Ensuring that parties to arbitrations are compliant with the US Foreign Corrupt Practices Act (FCPA) will be essential. “Under the New York Convention and the Panama Convention, a finding of a violation of the local FCPA legislation is not by itself a reason for non-enforcement and non-recognition of the award. So the issue really is whether the finding of the violation of the local or international FCPA legislation will prevent the domestication of the international award.”
Whereas Latin America’s relationship with arbitration is improving, in Europe and the US it is arguably worsening. The European backlash against the investor-state dispute settlement provisions in the proposed Transatlantic Trade and Investment Partnership (TTIP) ultimately led to their replacement with alternative measures, and the Miami conference opened on the same day that The New York Times published a front-page article which criticised arbitration as a “privatization of the justice system” – an issue covered in the January-February issue of CDR.
At the conference, Mourre expressed concern about the “climate of distrust around arbitration, due to the controversy over TTIP”, while one speaker wondered whether it would spread to Latin America, pointing to the number of ISDS claims against Latin American countries in the last decade, although this has decreased in the last couple of years due to withdrawals from ICSID.
However, the debate over the politicisation of ISDS is an old one, and Concepción says the controversy is “a tempest in a teapot”, just a cyclical issue: “That is a conversation that has been around since dispute resolution was conceived, at the dawn of civilisation, and that will always be the case,” he says. “Those conversations will never go away and it is all about how societies and governments manage them. Perhaps in the next few years there will be some concern, this is a topical point, but in the scheme of the next 15 to 20 years it is really going to be a relevant factor?”

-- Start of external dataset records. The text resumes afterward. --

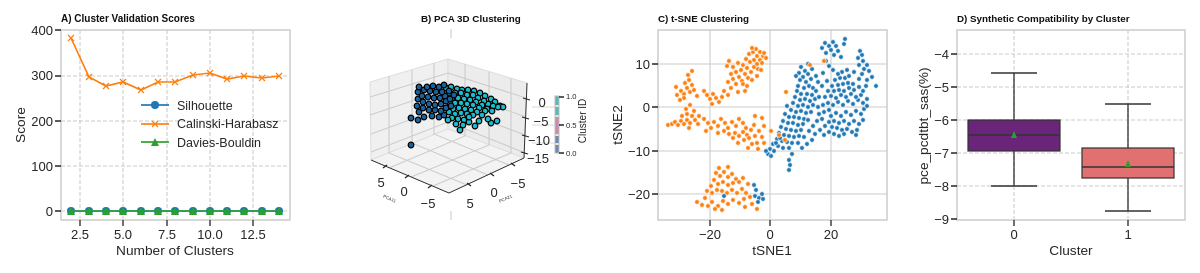
<!DOCTYPE html>
<html lang="en">
<head>
<meta charset="utf-8">
<title>Cluster analysis</title>
<style>
:root{--ink:#262626;--grid:#ccc;--blue:#1f77b4;--orange:#ff7f0e;--green:#2ca02c;--teal:#17becf;--navy:#1763a0;--purple:#6a2479;--coral:#e17171;--pane:#f0f0f0}
*{box-sizing:border-box;margin:0}
html,body{width:1200px;height:273px;overflow:hidden;background:#fff}
body{font-family:"Liberation Sans",Arial,sans-serif;color:var(--ink)}
.panels{display:grid;grid-template-columns:repeat(4,300px);height:273px}
.panel{display:grid;grid-template-rows:26px 247px}
h2{font-size:10px;line-height:12px;font-weight:700;padding-top:13px;white-space:nowrap;color:#111}
.validation h2{padding-left:61px}
.pca h2{padding-left:121px;font-size:9.8px}
.tsne h2{padding-left:58px;font-size:9.8px}
.compat h2{padding-left:57px;font-size:9.8px}
svg{display:block;width:300px;height:247px}
text{fill:var(--ink);font-size:13px}
.axis{font-size:13.7px}
.legend{font-size:12.5px}
.mid{text-anchor:middle}
.end{text-anchor:end}
.frame{fill:none;stroke:var(--grid);stroke-width:1.5}
.grid{fill:none;stroke:var(--grid);stroke-width:1.1}
.dashed{stroke-dasharray:4 2}
.tick{fill:none;stroke:var(--ink);stroke-width:1.3}
.line{fill:none;stroke-width:1.7}
.dots{fill:none;stroke:none}
.silhouette{stroke:var(--blue);marker:url(#disc)}
.calinski{stroke:var(--orange);marker:url(#cross)}
.davies{stroke:var(--green);marker:url(#triangle)}
.orange{marker:url(#orange-dot)}
.blue{marker:url(#blue-dot)}
.navy{marker:url(#navy-ball)}
.teal{marker:url(#teal-ball)}
.box{stroke:#333;stroke-width:1.2}
.whisker{fill:none;stroke:#333;stroke-width:1.3}
.mean{fill:var(--green)}
.small{font-size:7.6px}
.tiny{font-size:4.4px}
</style>
</head>
<body>
<main class="panels">

<section class="panel validation">
<h2>A) Cluster Validation Scores</h2>
<svg viewBox="0 26 300 247">
<defs>
<marker id="disc" markerUnits="userSpaceOnUse" markerWidth="10" markerHeight="10" refX="5" refY="5"><circle cx="5" cy="5" r="4" fill="#1f77b4"/></marker>
<marker id="cross" markerUnits="userSpaceOnUse" markerWidth="10" markerHeight="10" refX="5" refY="5"><path d="M2 2L8 8M8 2L2 8" stroke="#ff7f0e" stroke-width="1.2"/></marker>
<marker id="triangle" markerUnits="userSpaceOnUse" markerWidth="10" markerHeight="10" refX="5" refY="5"><path d="M5 1L9 9H1Z" fill="#2ca02c"/></marker>
</defs>
<path class="grid dashed" d="M80 220V30M123 220V30M167 220V30M210 220V30M253 220V30M61 211H290M61 166H290M61 121H290M61 76H290"/>
<rect class="frame" x="61" y="30" width="229" height="190"/>
<path class="tick" d="M80 220v6M123 220v6M167 220v6M210 220v6M253 220v6M61 211h-6M61 166h-6M61 121h-6M61 76h-6M61 30h-6"/>
<polyline class="line silhouette" points="71,211 89,211 106,211 123,211 141,211 158,211 175,211 193,211 210,211 227,211 244,211 262,211 279,211"/>
<polyline class="line calinski" points="71,38 89,77 106,86 123,82 141,90 158,82 175,82 193,75 210,73 227,79 244,76 262,78 279,76"/>
<polyline class="line davies" points="71,211 89,211 106,211 123,211 141,211 158,211 175,211 193,211 210,211 227,211 244,211 262,211 279,211"/>
<g class="end"><text x="53" y="35">400</text><text x="53" y="80">300</text><text x="53" y="126">200</text><text x="53" y="171">100</text><text x="53" y="216">0</text></g>
<g class="mid"><text x="80" y="239">2.5</text><text x="123" y="239">5.0</text><text x="167" y="239">7.5</text><text x="210" y="239">10.0</text><text x="253" y="239">12.5</text>
<text class="axis" x="175" y="255">Number of Clusters</text>
<text class="axis" transform="translate(25 125) rotate(-90)">Score</text></g>
<polyline class="line silhouette" points="141,105 155,105 169,105" style="marker-start:none;marker-end:none"/>
<polyline class="line calinski" points="141,124 155,124 169,124" style="marker-start:none;marker-end:none"/>
<polyline class="line davies" points="141,142 155,142 169,142" style="marker-start:none;marker-end:none"/>
<text class="legend" x="177" y="110">Silhouette</text><text class="legend" x="177" y="128">Calinski-Harabasz</text><text class="legend" x="177" y="147">Davies-Bouldin</text>
</svg>
</section>

<section class="panel pca">
<h2>B) PCA 3D Clustering</h2>
<svg viewBox="300 26 300 247">
<defs>
<marker id="navy-ball" markerUnits="userSpaceOnUse" markerWidth="8" markerHeight="8" refX="4" refY="4"><circle cx="4" cy="4" r="2.8" fill="#1763a0" stroke="#000" stroke-width="1.2"/></marker>
<marker id="teal-ball" markerUnits="userSpaceOnUse" markerWidth="8" markerHeight="8" refX="4" refY="4"><circle cx="4" cy="4" r="2.8" fill="#17becf" stroke="#000" stroke-width="1.2"/></marker>
</defs>
<path class="grid" d="M451 29v9M451 211v9"/>
<g fill="var(--pane)" stroke="#dedede">
<path d="M370 82L448 59V129L371 160Z"/>
<path d="M448 59L527 83L524 158L448 129Z" fill="#ececec"/>
<path d="M371 160L448 129L524 158L449 193Z" fill="#f3f3f3"/>
</g>
<path class="grid" d="M370 97L448 73L526 98M370 115L448 89L526 117M371 134L448 106L525 135M371 152L448 122L525 153M389 76V153L467 185M412 70V143L488 175M434 63V134L509 165M465 64V136L389 168M489 72V145L411 177M511 78V153L433 186"/>
<path d="M371 160L449 193L524 158L527 83" fill="none" stroke="#333"/>
<path class="tick" d="M387 165l-4 3M409 175l-4 3M432 185l-4 3M467 183l4 3M490 173l4 3M511 163l4 3M523 98l7 2M522 117l7 2M522 135l7 2M521 152l7 2"/>
<polyline class="dots teal" points="446,88 451,87 457,89 462,90 468,90 474,91 480,93 485,96 491,99 495,102 500,106 503,107 498,107 493,106 488,104 484,101 478,98 473,95 467,95 461,93 455,93 449,93 452,98 458,98 464,99 470,100 476,102 482,105 487,109 492,111 485,111 479,108 473,105 467,104 461,103 455,103 450,104 453,109 459,108 465,109 471,110 477,112 482,115 473,115 467,114 461,113 455,114 449,112 452,118 458,119 464,120 469,122 463,125 456,124 448,120 491,123 497,121 488,119 460,130 469,117 479,121 475,126"/>
<polyline class="dots navy" points="411,145 411,118 418,120 419,112 424,117 432,116 439,117 444,115 417,106 423,108 429,110 435,110 441,111 446,108 418,99 423,102 429,104 435,105 441,104 446,101 418,92 422,96 428,97 434,98 440,98 445,96 424,90 430,91 436,92 442,92 427,87 433,86 439,87 444,85 419,87 450,99 449,91 454,95 451,106"/>
<path d="M559 107H532M559 125H532M559 143H532" stroke="#d9d9d0"/>
<g><rect x="555" y="96" width="4" height="19" fill="#58b9bc"/><rect x="555" y="115" width="4" height="19" fill="#c78cae"/><rect x="555" y="134" width="4" height="19" fill="#6e88b2"/><path d="M555 106h4M555 116h4M555 135h4M555 144h4" stroke="#eee6c8" stroke-width="2"/><rect x="555" y="96" width="4" height="57" fill="none" stroke="#bbb"/></g>
<path class="tick" d="M559 97h5M559 125h5M559 153h5"/>
<g class="small"><text class="small" x="566" y="99">1.0</text><text class="small" x="566" y="128">0.5</text><text class="small" x="566" y="156">0.0</text></g>
<g class="mid"><text x="542" y="107">0</text><text x="541" y="126">−5</text><text x="539" y="145">−10</text><text x="538" y="163">−15</text>
<text x="381" y="187">5</text><text x="404" y="196">0</text><text x="428" y="208">−5</text><text x="470" y="208">5</text><text x="494" y="197">0</text><text x="518" y="188">−5</text>
<text class="tiny" transform="translate(389 200) rotate(23)">PCA11</text><text class="tiny" transform="translate(506 200) rotate(-24)">PCA21</text>
<text transform="translate(586 121) rotate(-90)" style="font-size:10px">Cluster ID</text></g>
</svg>
</section>

<section class="panel tsne">
<h2>C) t-SNE Clustering</h2>
<svg viewBox="600 26 300 247">
<defs>
<marker id="orange-dot" markerUnits="userSpaceOnUse" markerWidth="8" markerHeight="8" refX="4" refY="4"><circle cx="4" cy="4" r="2.4" fill="#ff7f0e" stroke="#fff" stroke-width=".7"/></marker>
<marker id="blue-dot" markerUnits="userSpaceOnUse" markerWidth="8" markerHeight="8" refX="4" refY="4"><circle cx="4" cy="4" r="2.4" fill="#1f77b4" stroke="#fff" stroke-width=".7"/></marker>
</defs>
<path class="grid" d="M710 220V30M770 220V30M831 220V30M658 64H887M658 107H887M658 151H887M658 194H887"/>
<rect class="frame" x="658" y="30" width="229" height="190"/>
<path class="tick" d="M710 220v6M770 220v6M831 220v6M658 64h-6M658 107h-6M658 151h-6M658 194h-6"/>
<polyline class="dots blue" points="825,43 829,46 833,42 836,46 845,39 831,50 838,51 826,53 834,55 844,44 822,48 841,57 860,51 862,55 858,58 863,61 867,65 859,65 864,69 869,71 862,74 872,77 876,86 867,80 859,79 854,72 866,86 801,67 805,71 799,73 803,77 808,74 800,80 806,82 811,79 798,86 804,88 809,86 813,88 797,91 801,94 807,94 812,95 816,91 795,97 800,100 805,99 810,101 815,99 819,97 793,103 798,106 803,105 808,107 813,105 787,106 791,110 796,112 801,111 806,113 811,112 785,114 789,117 794,117 799,118 804,119 783,121 788,123 793,123 798,125 803,124 808,120 781,127 786,129 791,130 796,131 801,130 779,133 784,135 789,136 794,137 799,136 777,139 782,141 787,142 792,143 773,144 778,146 783,148 770,149 774,151 768,154 771,156 766,151 776,143 780,138 789,148 792,154 789,160 790,165 789,170 798,143 804,137 809,131 813,126 817,121 822,119 819,114 824,112 829,110 823,105 828,103 833,105 838,102 843,105 848,101 853,104 858,100 863,103 867,99 861,95 856,97 851,94 846,97 841,95 836,98 831,96 834,91 839,90 844,91 849,88 854,90 859,87 863,91 838,85 843,84 848,83 853,84 835,80 840,78 845,78 849,76 842,72 847,70 838,74 832,86 828,91 825,97 831,116 836,113 841,116 846,112 851,115 856,111 861,114 864,109 834,121 839,123 844,121 849,124 854,121 859,124 863,120 837,128 842,130 847,129 852,132 857,130 832,127 829,122 825,126 820,130 815,134 834,134 839,136 844,134 829,132 824,135 812,140 807,144 802,148 818,82 822,86 827,81 816,76 823,73 829,66 833,70 826,61 812,69 808,64 796,76 818,107 867,106 856,135"/>
<polyline class="dots orange" points="668,125 672,124 675,122 678,125 681,121 684,124 687,120 690,123 682,116 687,114 692,116 695,120 698,124 689,128 694,111 699,116 686,109 690,105 704,119 708,123 711,128 706,131 714,122 718,126 721,119 725,123 728,128 732,122 736,126 739,119 743,123 746,128 735,133 739,136 743,132 747,135 751,130 754,125 749,138 744,140 755,136 759,131 762,137 757,143 752,144 764,143 733,138 729,134 724,131 718,133 738,143 748,148 758,149 764,126 771,131 779,135 785,140 762,118 755,116"/>
<polyline class="dots orange" points="677,95 681,91 684,94 687,88 690,92 685,83 689,80 692,85 688,75 692,71 684,98 680,100 694,90 697,96 676,87 704,91 707,95 710,99 713,94 716,98 719,102 722,97 712,104 724,91 728,95 731,88 728,82 733,79 736,84 731,74 736,72 739,77 742,81 741,70 745,74 748,78 743,65 747,68 751,72 754,67 746,59 750,62 754,60 757,64 749,54 753,52 757,56 760,60 763,56 756,49 760,52 764,53 752,48 766,58 762,63 758,69 761,70 738,63 733,67 729,61 727,66 743,84 747,86 752,80 757,76 745,91 738,92 824,61 786,92 810,65"/>
<polyline class="dots orange" points="716,173 720,176 724,172 728,177 732,174 736,179 739,182 733,183 728,185 723,182 718,184 714,180 711,186 707,191 712,193 717,190 722,191 727,193 732,190 737,193 742,189 746,193 750,197 744,199 739,203 733,200 728,204 723,201 718,206 722,210 712,202 708,206 715,209 702,205 697,202 705,198 745,207 752,204 757,209 748,184 743,178 719,168 728,167"/>
<polyline class="dots blue" points="755,196 759,198 763,199 758,202 762,194 754,185 756,190 724,196"/>
<g class="end"><text x="650" y="69">10</text><text x="650" y="112">0</text><text x="650" y="156">−10</text><text x="650" y="199">−20</text></g>
<g class="mid"><text x="710" y="239">−20</text><text x="770" y="239">0</text><text x="831" y="239">20</text>
<text class="axis" x="772" y="255">tSNE1</text>
<text class="axis" transform="translate(622 125) rotate(-90)">tSNE2</text></g>
</svg>
</section>

<section class="panel compat">
<h2>D) Synthetic Compatibility by Cluster</h2>
<svg viewBox="900 26 300 247">
<path class="grid dashed" d="M957 54H1185M957 87H1185M957 120H1185M957 153H1185M957 186H1185M1014 220V30M1128 220V30"/>
<rect class="frame" x="957" y="30" width="228" height="190"/>
<path class="tick" d="M957 54h-6M957 87h-6M957 120h-6M957 153h-6M957 186h-6M957 219h-6M1014 220v6M1128 220v6"/>
<path class="whisker" d="M1014 73V186M991 73h46M991 186h46M1128 104V211M1105 104h46M1105 211h46"/>
<rect class="box" x="968" y="120" width="92" height="31" fill="var(--purple)"/>
<rect class="box" x="1082" y="148" width="92" height="30" fill="var(--coral)"/>
<path class="whisker" d="M968 135h92M1082 167h92"/>
<path class="mean" d="M1014 131l3 7h-6ZM1128 160l3 7h-6Z"/>
<g class="end"><text x="949" y="59">−4</text><text x="949" y="92">−5</text><text x="949" y="125">−6</text><text x="949" y="158">−7</text><text x="949" y="191">−8</text><text x="949" y="224">−9</text></g>
<g class="mid"><text x="1014" y="239">0</text><text x="1128" y="239">1</text>
<text class="axis" x="1071" y="255">Cluster</text>
<text class="axis" transform="translate(928 126) rotate(-90)">pce_pcdtbt_sas(%)</text></g>
</svg>
</section>

</main>
</body>
</html>
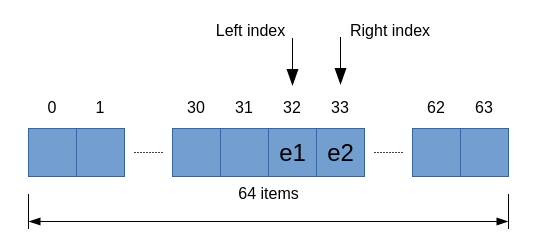
<!DOCTYPE html>
<html lang="en">
<head>
<meta charset="utf-8">
<title>Array of 64 items with left and right index</title>
<style>
:root { --cell: #729fcf; --cell-edge: #3465a4; --ink: #000; --paper: #fff; }
* { box-sizing: border-box; margin: 0; }
body { width: 538px; height: 251px; overflow: hidden; background: var(--paper); }
.diagram {
  position: relative; width: 538px; height: 251px; overflow: hidden;
  color: var(--ink); font: 16px/18px "Liberation Sans", Arial, sans-serif;
}
.lines { position: absolute; inset: 0; }
.lines line { stroke: var(--ink); stroke-width: 1; }
.lines .gap { stroke-dasharray: 2 1; stroke: #444; }
.array { position: absolute; left: 28px; top: 99px; display: flex; gap: 47px; }
.group { display: flex; }
.item { width: 48px; text-align: center; }
.index { display: block; height: 29px; }
.cell {
  display: block; width: 49px; height: 49px; background: var(--cell);
  border: 1px solid var(--cell-edge); font-size: 24px; line-height: 48px;
}
.group { padding-right: 1px; }
.label { position: absolute; white-space: nowrap; transform: translateX(-50%); }
.left-label { left: 250.5px; top: 22px; }
.right-label { left: 390px; top: 22px; }
.total-label { left: 268.5px; top: 185px; }
</style>
</head>
<body>
<main class="diagram">
  <svg class="lines" width="538" height="251" viewBox="0 0 538 251" aria-hidden="true">
    <defs>
      <polygon id="pointer-head" points="-6,-17 6,-17 0,0"/>
      <polygon id="extent-head" points="0,0 12,-4 12,4"/>
    </defs>
    <g class="pointers">
      <line x1="292.5" y1="38" x2="292.5" y2="72"/>
      <use href="#pointer-head" x="292.5" y="86"/>
      <line x1="340.5" y1="37" x2="340.5" y2="72"/>
      <use href="#pointer-head" x="340.5" y="85"/>
    </g>
    <g class="gaps">
      <line class="gap" x1="134" y1="152.5" x2="163" y2="152.5"/>
      <line class="gap" x1="374" y1="152.5" x2="403" y2="152.5"/>
    </g>
    <g class="extent">
      <line x1="28.5" y1="194" x2="28.5" y2="229"/>
      <line x1="508.5" y1="194" x2="508.5" y2="229"/>
      <line x1="36" y1="221.5" x2="501" y2="221.5"/>
      <use href="#extent-head" x="28.5" y="221.5"/>
      <use href="#extent-head" transform="translate(508.5 221.5) scale(-1 1)"/>
    </g>
  </svg>
  <p class="label left-label">Left index</p>
  <p class="label right-label">Right index</p>
  <section class="array">
    <div class="group">
      <div class="item"><span class="index">0</span><span class="cell"></span></div>
      <div class="item"><span class="index">1</span><span class="cell"></span></div>
    </div>
    <div class="group">
      <div class="item"><span class="index">30</span><span class="cell"></span></div>
      <div class="item"><span class="index">31</span><span class="cell"></span></div>
      <div class="item"><span class="index">32</span><span class="cell">e1</span></div>
      <div class="item"><span class="index">33</span><span class="cell">e2</span></div>
    </div>
    <div class="group">
      <div class="item"><span class="index">62</span><span class="cell"></span></div>
      <div class="item"><span class="index">63</span><span class="cell"></span></div>
    </div>
  </section>
  <p class="label total-label">64 items</p>
</main>
</body>
</html>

Gosis says that as a young discipline, arbitration will have to ride out some tough times: “If you stay around long enough you will see cases that will make you retch,” he says, “there are things out there that simply make no sense, [but] we are talking about a novel dispute resolution mechanism only 50 years in the making”.
“Many of those very bad decisions have created a very justified bad name for unfettered arbitration,” he adds, “the fact that there is a wide clamour out there for appeal, revision or cassation mechanisms demonstrates that there is a lot of room for improvement”. But he argues that litigation can be just as unsatisfactory and that arbitration should be treated no differently.
“There are a number of high-complexity, high-value processes out there for which court litigation is simply not an option any more,” he concludes, “so arbitration has to evolve, we have to become a lot more accountable; counsel has to become accountable, experts have to become accountable, arbitrators have to become accountable.”
This article was originally published in Commercial Dispute Resolution and can be found here.